**Work required:** The answer must consist of each line below that holds the word "html", copied as it stands.

Stored dataset items
────
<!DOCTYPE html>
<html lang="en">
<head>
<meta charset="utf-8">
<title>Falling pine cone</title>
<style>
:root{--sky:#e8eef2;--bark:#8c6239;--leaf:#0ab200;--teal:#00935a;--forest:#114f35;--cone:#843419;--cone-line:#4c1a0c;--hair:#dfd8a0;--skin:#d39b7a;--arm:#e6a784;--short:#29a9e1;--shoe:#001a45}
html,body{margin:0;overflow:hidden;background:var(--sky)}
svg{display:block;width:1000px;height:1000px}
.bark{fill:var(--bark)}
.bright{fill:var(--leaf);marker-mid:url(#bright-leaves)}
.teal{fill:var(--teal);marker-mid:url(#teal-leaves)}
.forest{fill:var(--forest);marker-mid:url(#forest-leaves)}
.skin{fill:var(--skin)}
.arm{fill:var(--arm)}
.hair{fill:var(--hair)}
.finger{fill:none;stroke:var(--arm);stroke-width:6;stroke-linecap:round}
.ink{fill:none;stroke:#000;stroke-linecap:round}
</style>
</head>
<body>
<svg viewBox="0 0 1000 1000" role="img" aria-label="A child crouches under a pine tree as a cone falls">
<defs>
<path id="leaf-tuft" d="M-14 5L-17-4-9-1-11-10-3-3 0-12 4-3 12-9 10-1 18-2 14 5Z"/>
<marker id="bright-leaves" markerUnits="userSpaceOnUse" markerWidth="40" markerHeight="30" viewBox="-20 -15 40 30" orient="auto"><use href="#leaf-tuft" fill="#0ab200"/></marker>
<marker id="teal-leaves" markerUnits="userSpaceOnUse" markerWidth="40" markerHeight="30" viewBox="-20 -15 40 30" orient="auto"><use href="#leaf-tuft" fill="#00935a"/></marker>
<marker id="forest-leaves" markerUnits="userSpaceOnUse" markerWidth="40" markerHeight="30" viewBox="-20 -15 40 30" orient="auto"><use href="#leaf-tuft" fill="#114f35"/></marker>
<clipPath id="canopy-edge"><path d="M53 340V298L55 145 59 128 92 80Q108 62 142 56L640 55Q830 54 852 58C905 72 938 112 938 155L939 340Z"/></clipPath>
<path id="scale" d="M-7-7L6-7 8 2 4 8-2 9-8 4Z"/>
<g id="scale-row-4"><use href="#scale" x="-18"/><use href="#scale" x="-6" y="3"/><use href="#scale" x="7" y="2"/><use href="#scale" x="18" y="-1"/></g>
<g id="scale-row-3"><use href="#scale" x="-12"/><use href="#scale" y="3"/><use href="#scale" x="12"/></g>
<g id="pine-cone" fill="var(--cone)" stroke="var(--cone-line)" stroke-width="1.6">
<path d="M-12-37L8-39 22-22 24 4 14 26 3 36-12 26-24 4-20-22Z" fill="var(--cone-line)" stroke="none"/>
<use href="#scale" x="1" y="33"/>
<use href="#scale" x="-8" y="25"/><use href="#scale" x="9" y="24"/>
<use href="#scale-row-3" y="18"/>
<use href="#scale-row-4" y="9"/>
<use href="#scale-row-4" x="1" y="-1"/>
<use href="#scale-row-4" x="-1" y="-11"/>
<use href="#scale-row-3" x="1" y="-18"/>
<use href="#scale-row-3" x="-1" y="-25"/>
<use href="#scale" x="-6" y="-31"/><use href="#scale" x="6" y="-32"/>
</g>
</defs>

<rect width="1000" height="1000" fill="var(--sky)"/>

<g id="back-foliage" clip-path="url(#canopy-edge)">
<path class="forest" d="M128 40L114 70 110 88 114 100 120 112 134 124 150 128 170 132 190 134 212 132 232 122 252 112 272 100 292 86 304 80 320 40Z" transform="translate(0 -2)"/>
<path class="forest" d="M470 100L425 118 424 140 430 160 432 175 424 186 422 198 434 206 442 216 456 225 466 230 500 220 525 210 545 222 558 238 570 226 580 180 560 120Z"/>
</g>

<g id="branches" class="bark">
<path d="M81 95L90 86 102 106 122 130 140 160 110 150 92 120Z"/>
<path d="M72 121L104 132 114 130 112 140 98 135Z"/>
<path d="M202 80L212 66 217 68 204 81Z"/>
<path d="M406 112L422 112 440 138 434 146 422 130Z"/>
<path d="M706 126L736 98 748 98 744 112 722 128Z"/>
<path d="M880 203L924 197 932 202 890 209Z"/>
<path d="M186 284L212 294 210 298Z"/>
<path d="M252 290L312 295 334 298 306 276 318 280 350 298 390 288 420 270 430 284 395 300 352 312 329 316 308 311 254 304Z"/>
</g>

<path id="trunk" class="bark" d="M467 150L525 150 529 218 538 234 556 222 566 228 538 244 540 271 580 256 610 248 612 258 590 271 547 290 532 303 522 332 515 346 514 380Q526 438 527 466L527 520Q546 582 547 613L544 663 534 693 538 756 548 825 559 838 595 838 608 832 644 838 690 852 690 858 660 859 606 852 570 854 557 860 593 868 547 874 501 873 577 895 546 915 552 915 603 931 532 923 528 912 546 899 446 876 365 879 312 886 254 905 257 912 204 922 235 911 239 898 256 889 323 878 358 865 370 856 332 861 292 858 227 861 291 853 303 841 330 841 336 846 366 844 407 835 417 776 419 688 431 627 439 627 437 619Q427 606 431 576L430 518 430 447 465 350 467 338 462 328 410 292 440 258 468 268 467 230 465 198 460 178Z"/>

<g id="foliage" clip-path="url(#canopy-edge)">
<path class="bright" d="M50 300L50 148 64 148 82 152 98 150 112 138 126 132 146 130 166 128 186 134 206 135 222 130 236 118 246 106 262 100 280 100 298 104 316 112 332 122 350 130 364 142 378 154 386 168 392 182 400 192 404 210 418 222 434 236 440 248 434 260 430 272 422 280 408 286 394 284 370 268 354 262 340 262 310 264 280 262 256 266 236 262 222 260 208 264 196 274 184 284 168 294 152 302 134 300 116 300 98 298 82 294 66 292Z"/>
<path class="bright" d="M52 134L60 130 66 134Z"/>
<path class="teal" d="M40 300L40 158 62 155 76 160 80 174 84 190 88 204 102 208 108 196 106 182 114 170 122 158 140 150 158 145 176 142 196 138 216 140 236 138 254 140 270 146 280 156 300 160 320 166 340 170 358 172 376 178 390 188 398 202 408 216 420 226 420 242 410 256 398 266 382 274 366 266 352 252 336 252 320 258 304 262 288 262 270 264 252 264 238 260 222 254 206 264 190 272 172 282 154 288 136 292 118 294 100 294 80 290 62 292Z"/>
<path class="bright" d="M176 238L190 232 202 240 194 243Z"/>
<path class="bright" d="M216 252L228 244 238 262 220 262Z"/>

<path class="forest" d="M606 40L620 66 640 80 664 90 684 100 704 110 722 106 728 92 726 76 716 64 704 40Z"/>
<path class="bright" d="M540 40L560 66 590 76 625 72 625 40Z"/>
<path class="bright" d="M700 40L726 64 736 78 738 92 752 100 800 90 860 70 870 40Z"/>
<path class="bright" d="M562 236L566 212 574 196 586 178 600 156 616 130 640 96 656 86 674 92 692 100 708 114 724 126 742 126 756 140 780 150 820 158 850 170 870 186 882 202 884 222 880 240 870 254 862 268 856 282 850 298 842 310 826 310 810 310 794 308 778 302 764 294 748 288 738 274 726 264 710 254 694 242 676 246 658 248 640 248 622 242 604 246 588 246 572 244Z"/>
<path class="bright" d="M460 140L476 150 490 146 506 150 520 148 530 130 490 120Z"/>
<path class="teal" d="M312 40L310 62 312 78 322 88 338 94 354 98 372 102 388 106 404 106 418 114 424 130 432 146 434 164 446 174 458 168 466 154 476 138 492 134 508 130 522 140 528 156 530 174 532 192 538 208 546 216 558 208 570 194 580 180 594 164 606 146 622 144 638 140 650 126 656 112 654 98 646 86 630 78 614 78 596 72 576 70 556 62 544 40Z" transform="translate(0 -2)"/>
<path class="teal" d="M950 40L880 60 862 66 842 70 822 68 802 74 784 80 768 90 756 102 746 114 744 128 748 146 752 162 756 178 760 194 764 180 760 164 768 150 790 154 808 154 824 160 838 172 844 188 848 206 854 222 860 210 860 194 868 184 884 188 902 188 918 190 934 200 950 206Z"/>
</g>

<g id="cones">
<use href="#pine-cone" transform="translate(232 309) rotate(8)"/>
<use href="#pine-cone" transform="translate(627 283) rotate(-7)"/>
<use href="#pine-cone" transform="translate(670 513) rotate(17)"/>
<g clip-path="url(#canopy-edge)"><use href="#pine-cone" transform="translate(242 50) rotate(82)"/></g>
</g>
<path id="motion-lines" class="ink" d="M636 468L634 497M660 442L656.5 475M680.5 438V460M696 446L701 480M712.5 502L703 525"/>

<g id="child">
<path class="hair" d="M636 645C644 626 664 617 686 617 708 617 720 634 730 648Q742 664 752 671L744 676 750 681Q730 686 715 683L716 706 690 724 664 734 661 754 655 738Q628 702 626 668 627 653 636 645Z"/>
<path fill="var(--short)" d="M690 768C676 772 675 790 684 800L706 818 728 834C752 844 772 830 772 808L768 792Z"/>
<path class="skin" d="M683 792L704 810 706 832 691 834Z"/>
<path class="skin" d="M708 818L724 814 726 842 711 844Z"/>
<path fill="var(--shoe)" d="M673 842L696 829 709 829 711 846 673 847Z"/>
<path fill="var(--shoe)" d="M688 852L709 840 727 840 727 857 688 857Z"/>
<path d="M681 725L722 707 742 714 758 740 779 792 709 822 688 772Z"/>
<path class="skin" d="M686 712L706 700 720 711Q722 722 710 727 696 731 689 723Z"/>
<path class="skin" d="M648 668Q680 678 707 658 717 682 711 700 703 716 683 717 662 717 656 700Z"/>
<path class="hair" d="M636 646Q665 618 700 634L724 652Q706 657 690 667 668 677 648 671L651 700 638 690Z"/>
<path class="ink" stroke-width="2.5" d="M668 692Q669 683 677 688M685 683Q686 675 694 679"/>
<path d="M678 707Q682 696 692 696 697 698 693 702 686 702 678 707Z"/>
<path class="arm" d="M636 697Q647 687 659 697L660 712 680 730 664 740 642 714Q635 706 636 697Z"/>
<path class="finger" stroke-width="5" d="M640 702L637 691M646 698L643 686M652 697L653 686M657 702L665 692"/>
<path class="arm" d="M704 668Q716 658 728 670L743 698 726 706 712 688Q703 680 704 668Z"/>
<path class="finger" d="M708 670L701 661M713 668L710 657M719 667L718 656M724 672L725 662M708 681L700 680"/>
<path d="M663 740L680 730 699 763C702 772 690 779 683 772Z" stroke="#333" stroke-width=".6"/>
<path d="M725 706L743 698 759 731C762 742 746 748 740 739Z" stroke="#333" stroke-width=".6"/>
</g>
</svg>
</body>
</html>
────
**Output of the task:**
<!DOCTYPE html>
<html lang="en">
html,body{margin:0;overflow:hidden;background:var(--sky)}
</html>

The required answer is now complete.